**WHAT THE TASK REQUIRES**:
Lines holding the word "band" must be located in the listing below and copied.

**PROVIDED INFORMATION**:
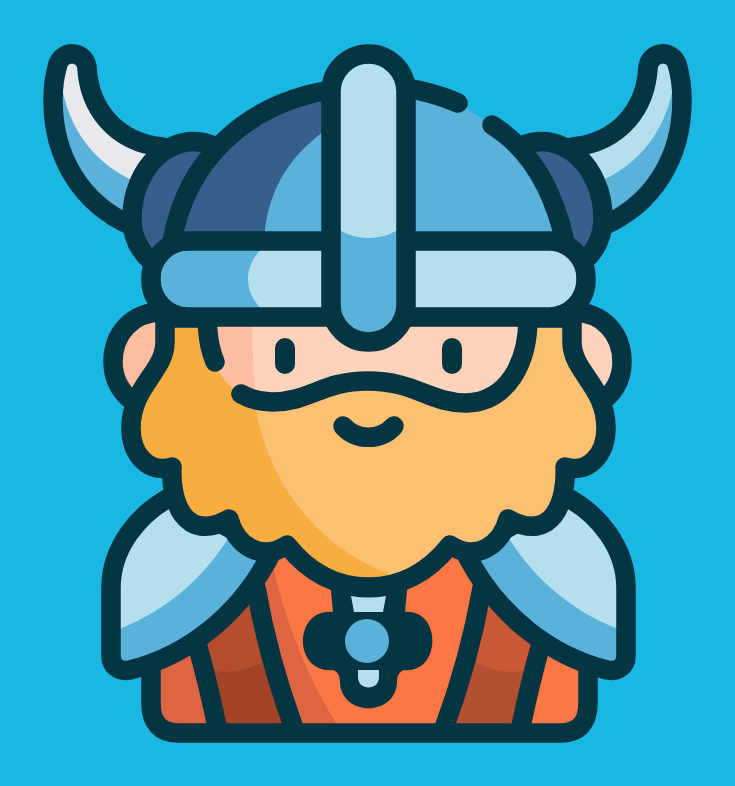
<!DOCTYPE html>
<html lang="en">
<head>
<meta charset="utf-8">
<title>Viking</title>
<style>
:root {
  --sky: #1bb7e3;
  --ink: #053543;
  --steel: #5ab1da;
  --steel-light: #b5dfed;
  --steel-dark: #375f8b;
  --horn-white: #e8e9ed;
  --skin: #fed3bc;
  --skin-shade: #febe9f;
  --beard: #fcc073;
  --beard-shade: #f8ad40;
  --tunic: #fb7844;
  --tunic-shade: #de6544;
  --strap-left: #b44e2f;
  --strap-left-low: #a24427;
  --strap-right: #cb5837;
  --strap-right-low: #b3502f;
}
html, body { margin: 0; height: 100%; overflow: hidden; background: var(--sky); }
svg { display: block; width: 735px; height: 786px; }
.line { fill: none; stroke: var(--ink); stroke-width: 19.5; stroke-linecap: round; stroke-linejoin: round; }
.ink { fill: var(--ink); }
.steel { fill: var(--steel); }
.steel-light { fill: var(--steel-light); }
.steel-dark { fill: var(--steel-dark); }
.horn-white { fill: var(--horn-white); }
.skin { fill: var(--skin); }
.skin-shade { fill: var(--skin-shade); }
.beard { fill: var(--beard); }
.beard-shade { fill: var(--beard-shade); }
.tunic { fill: var(--tunic); }
.tunic-shade { fill: var(--tunic-shade); }
.strap-left { fill: var(--strap-left); }
.strap-left-low { fill: var(--strap-left-low); }
.strap-right { fill: var(--strap-right); }
.strap-right-low { fill: var(--strap-right-low); }
</style>
</head>
<body>
<svg viewBox="0 0 735 786" role="img" aria-label="Bearded viking with a horned helmet">
  <defs>
    <path id="horn" d="M53 100C53 85 55 74 58 64C63 50 84 50 87 67C89 108 115 142 162 147L132 226C82 204 53 158 53 100Z"/>
    <path id="horn-top" d="M62 88C62 78 64 72 66 66C68 63 75 63 77 67C80 112 106 144 160 156L136 182C104 168 72 140 62 88Z"/>
    <path id="horn-base" d="M214 146C172 128 132 168 132 218C132 236 138 250 152 262L178 240Z"/>
    <path id="ear" d="M162 312C132 312 113 334 113 362C113 380 122 396 138 404L180 380V312Z"/>
    <path id="pauldron" d="M111 588C111 548 138 514 172 496L272 552C240 616 186 656 130 670C119 672 111 666 111 656Z"/>
    <path id="pauldron-light" d="M111 632C162 614 204 580 232 532L172 496C138 514 111 548 111 588Z"/>
    <path id="strap" d="M197 642L256 586C265 640 279 688 295 733H218C212 702 205 672 197 642Z"/>
    <path id="strap-lines" d="M197 644C205 672 212 702 218 731M256 588C265 640 279 688 295 731"/>
    <path id="beard-shape" d="M165 318V342C165 372 131 386 131 428C131 456 150 474 172 467C170 500 184 544 229 519C236 546 262 562 287 545C310 574 338 587 368.5 587C399 587 427 574 450 545C475 562 501 546 508 519C553 544 567 500 565 467C587 474 606 456 606 428C606 386 572 372 572 342V318Z"/>
    <path id="body-shape" d="M151 640V703Q151 733 179 733H560Q588 733 588 703V640L470 540H268Z"/>
    <path id="dome-shape" d="M172 242C186 160 246 104 330 90H406C425 91 442 96 458 103L492 125C532 150 554 192 565 242Z"/>
    <rect id="brow-band" x="151" y="241" width="435" height="76" rx="37"/>
    <rect id="nose-bar" x="331" y="54" width="75" height="288" rx="37.5"/>
    <clipPath id="beard-clip"><use href="#beard-shape"/></clipPath>
    <clipPath id="body-clip"><use href="#body-shape"/></clipPath>
    <clipPath id="dome-clip"><use href="#dome-shape"/></clipPath>
    <clipPath id="band-clip"><use href="#brow-band"/></clipPath>
    <clipPath id="bar-clip"><use href="#nose-bar"/></clipPath>
    <clipPath id="strap-clip"><use href="#strap"/></clipPath>
  </defs>

  <rect fill="var(--sky)" width="735" height="786"/>

  <g id="horns">
    <use href="#horn" class="steel"/>
    <use href="#horn-top" class="horn-white"/>
    <use href="#horn" class="line"/>
    <use href="#horn-base" class="steel-dark"/>
    <use href="#horn-base" class="line"/>
    <g transform="translate(735 0) scale(-1 1)">
      <use href="#horn" class="steel"/>
      <use href="#horn-top" class="steel-light"/>
      <use href="#horn" class="line"/>
      <use href="#horn-base" class="steel-dark"/>
      <use href="#horn-base" class="line"/>
    </g>
  </g>

  <g id="helmet-dome">
    <use href="#dome-shape" class="steel"/>
    <path class="steel-dark" clip-path="url(#dome-clip)" d="M160 242H264C266 196 286 158 326 130V80H160Z"/>
    <path class="line" d="M172 242C186 160 246 104 330 90M406 88C425 91 442 96 458 103M492 125C532 150 554 192 565 242"/>
  </g>

  <g id="ears">
    <use href="#ear" class="skin-shade"/>
    <use href="#ear" class="line"/>
    <g transform="translate(735 0) scale(-1 1)">
      <use href="#ear" class="skin"/>
      <use href="#ear" class="line"/>
    </g>
  </g>

  <g id="tunic">
    <use href="#body-shape" class="tunic"/>
    <path class="tunic-shade" clip-path="url(#body-clip)" d="M140 540H268C280 610 306 676 338 726V740H140Z"/>
    <use href="#strap" class="strap-left"/>
    <path class="strap-left-low" clip-path="url(#strap-clip)" d="M190 658C212 678 246 676 275 654L310 740H200Z"/>
    <use href="#strap-lines" class="line"/>
    <g transform="translate(738 0) scale(-1 1)">
      <use href="#strap" class="strap-right"/>
      <path class="strap-right-low" clip-path="url(#strap-clip)" d="M190 658C212 678 246 676 275 654L310 740H200Z"/>
      <use href="#strap-lines" class="line"/>
    </g>
    <path class="line" d="M151 660V703Q151 733 179 733H560Q588 733 588 703V660"/>
  </g>

  <g id="pauldrons">
    <use href="#pauldron" class="steel"/>
    <use href="#pauldron-light" class="steel-light"/>
    <use href="#pauldron" class="line"/>
    <g transform="translate(737 0) scale(-1 1)">
      <use href="#pauldron" class="steel"/>
      <use href="#pauldron-light" class="steel-light"/>
      <use href="#pauldron" class="line"/>
    </g>
  </g>

  <g id="amulet">
    <path class="ink" d="M330 580H408L405 612H404C442 608 442 674 404 670C399 672 397 676 397 682C396 717 341 717 340 682C340 676 338 672 333 670C293 674 293 608 333 612Z"/>
    <path class="steel-light" d="M351 596Q368 599 386 596L383 612H354Z"/>
    <path class="steel-light" d="M358 670H379V677C379 691 358 691 358 677Z"/>
    <circle class="steel" cx="367" cy="641" r="22"/>
  </g>

  <g id="beard">
    <use href="#beard-shape" class="beard"/>
    <path class="beard-shade" clip-path="url(#beard-clip)" d="M120 310H254V395C262 470 310 545 390 574L380 600H120Z"/>
    <use href="#beard-shape" class="line"/>
  </g>

  <g id="face">
    <path class="skin" d="M207 318H528C528 362 508 402 466 403C430 403 415 381 368 381C322 381 310 402 272 402C258 402 248 398 241 394C228 386 219 374 215 362Z"/>
    <path class="skin-shade" d="M207 318H253C252 346 253 374 256 399Q248 397 241 394C228 386 219 374 215 362Z"/>
    <path class="line" d="M207 318C208 342 211 352 215 362M528 318C528 362 508 402 466 403C430 403 415 381 368 381C322 381 310 402 272 402C258 402 248 398 241 394"/>
    <rect class="ink" x="275" y="338" width="20" height="36" rx="10"/>
    <rect class="ink" x="442" y="338" width="20" height="36" rx="10"/>
    <path class="line" d="M343 426C356 441 381 441 394 426"/>
  </g>

  <g id="helmet-trim">
    <use href="#brow-band" class="steel-light"/>
    <path class="steel" clip-path="url(#band-clip)" d="M150 240H272C240 262 240 296 272 318H150Z"/>
    <use href="#brow-band" class="line"/>
    <use href="#nose-bar" class="steel"/>
    <path class="steel-light" clip-path="url(#bar-clip)" d="M330 50H407V220C392 244 345 244 330 220Z"/>
    <use href="#nose-bar" class="line"/>
  </g>
</svg>
</body>
</html>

**WRITTEN RESPONSE**:
    <rect id="brow-band" x="151" y="241" width="435" height="76" rx="37"/>
    <clipPath id="band-clip"><use href="#brow-band"/></clipPath>
    <use href="#brow-band" class="steel-light"/>
    <path class="steel" clip-path="url(#band-clip)" d="M150 240H272C240 262 240 296 272 318H150Z"/>
    <use href="#brow-band" class="line"/>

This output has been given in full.